**WORK REQUEST:**
Pull every line holding the word "axes" out of the data and copy it.

Stored entries
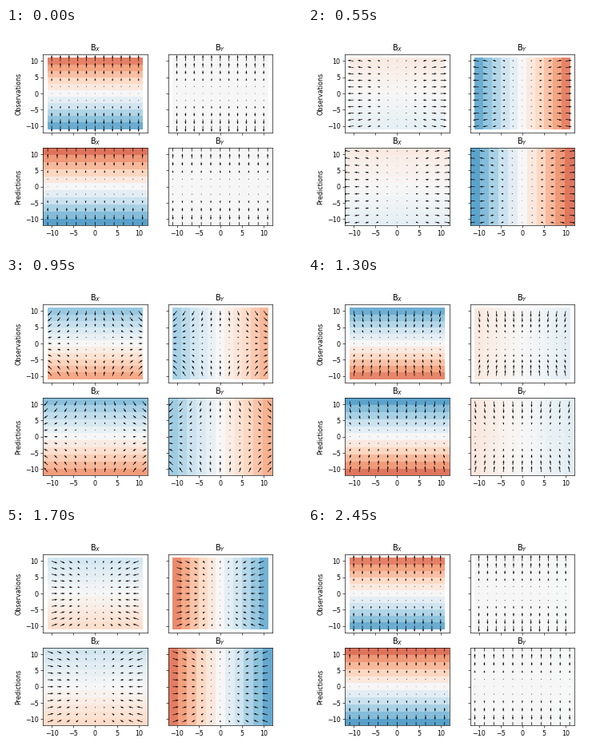
These frames come from a looping animation (370 by 278 pixels, 2500 ms). A matplotlib script:

```python
import numpy as np
import matplotlib.pyplot as plt
from matplotlib.animation import FuncAnimation

WIDTH, HEIGHT, DPI = 370, 278, 57.8125
FRAMES, INTERVAL = 50, 50
CELLS = 11
LIMIT = 12
VMAX = 20

plt.rcParams["font.family"] = "DejaVu Sans"
fig, axes = plt.subplots(
    2, 2, sharex=True, sharey=True, dpi=DPI,
    figsize=((WIDTH + 1e-6) / DPI, (HEIGHT + 1e-6) / DPI))


class FieldRow:
    """Two colour maps of the field components with the same arrows on top."""

    def __init__(self, row, label, extent):
        edges = np.linspace(-extent, extent, CELLS + 1)
        centers = (edges[:-1] + edges[1:]) / 2
        self.x, self.y = np.meshgrid(centers, centers)
        scale = 1.8 * CELLS * np.hypot(self.x, self.y).mean()
        self.maps, self.arrows = [], []
        for ax, name in zip(row, "XY"):
            self.maps.append(ax.pcolormesh(
                edges, edges, np.zeros_like(self.x),
                cmap="RdBu_r", vmin=-VMAX, vmax=VMAX))
            self.arrows.append(ax.quiver(
                self.x, self.y, self.x, self.y, scale=scale))
            ax.set_title(f"B$_{name}$")
        row[0].set_ylabel(label)

    def update(self, angle):
        bx = self.y * np.cos(angle)
        by = self.x * np.sin(angle)
        for mesh, values in zip(self.maps, (bx, by)):
            mesh.set_array(values)
        for quiver in self.arrows:
            quiver.set_UVC(by, bx)


rows = [FieldRow(axes[0], "Observations", 11),
        FieldRow(axes[1], "Predictions", 12)]

ticks = np.arange(-10, 11, 5)
axes[0, 0].set(xlim=(-LIMIT, LIMIT), ylim=(-LIMIT, LIMIT),
               xticks=ticks, yticks=ticks)


def update(frame):
    # The sweep includes both ends, so the last pose equals the first.
    angle = 2 * np.pi * frame / (FRAMES - 1)
    for row in rows:
        row.update(angle)
    return [artist for row in rows for artist in row.maps + row.arrows]


anim = FuncAnimation(fig, update, frames=FRAMES, interval=INTERVAL,
                     init_func=lambda: update(0), repeat=True, repeat_delay=0)
plt.show()
```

**WRITTEN ANSWER:**
fig, axes = plt.subplots(
rows = [FieldRow(axes[0], "Observations", 11),
        FieldRow(axes[1], "Predictions", 12)]
axes[0, 0].set(xlim=(-LIMIT, LIMIT), ylim=(-LIMIT, LIMIT),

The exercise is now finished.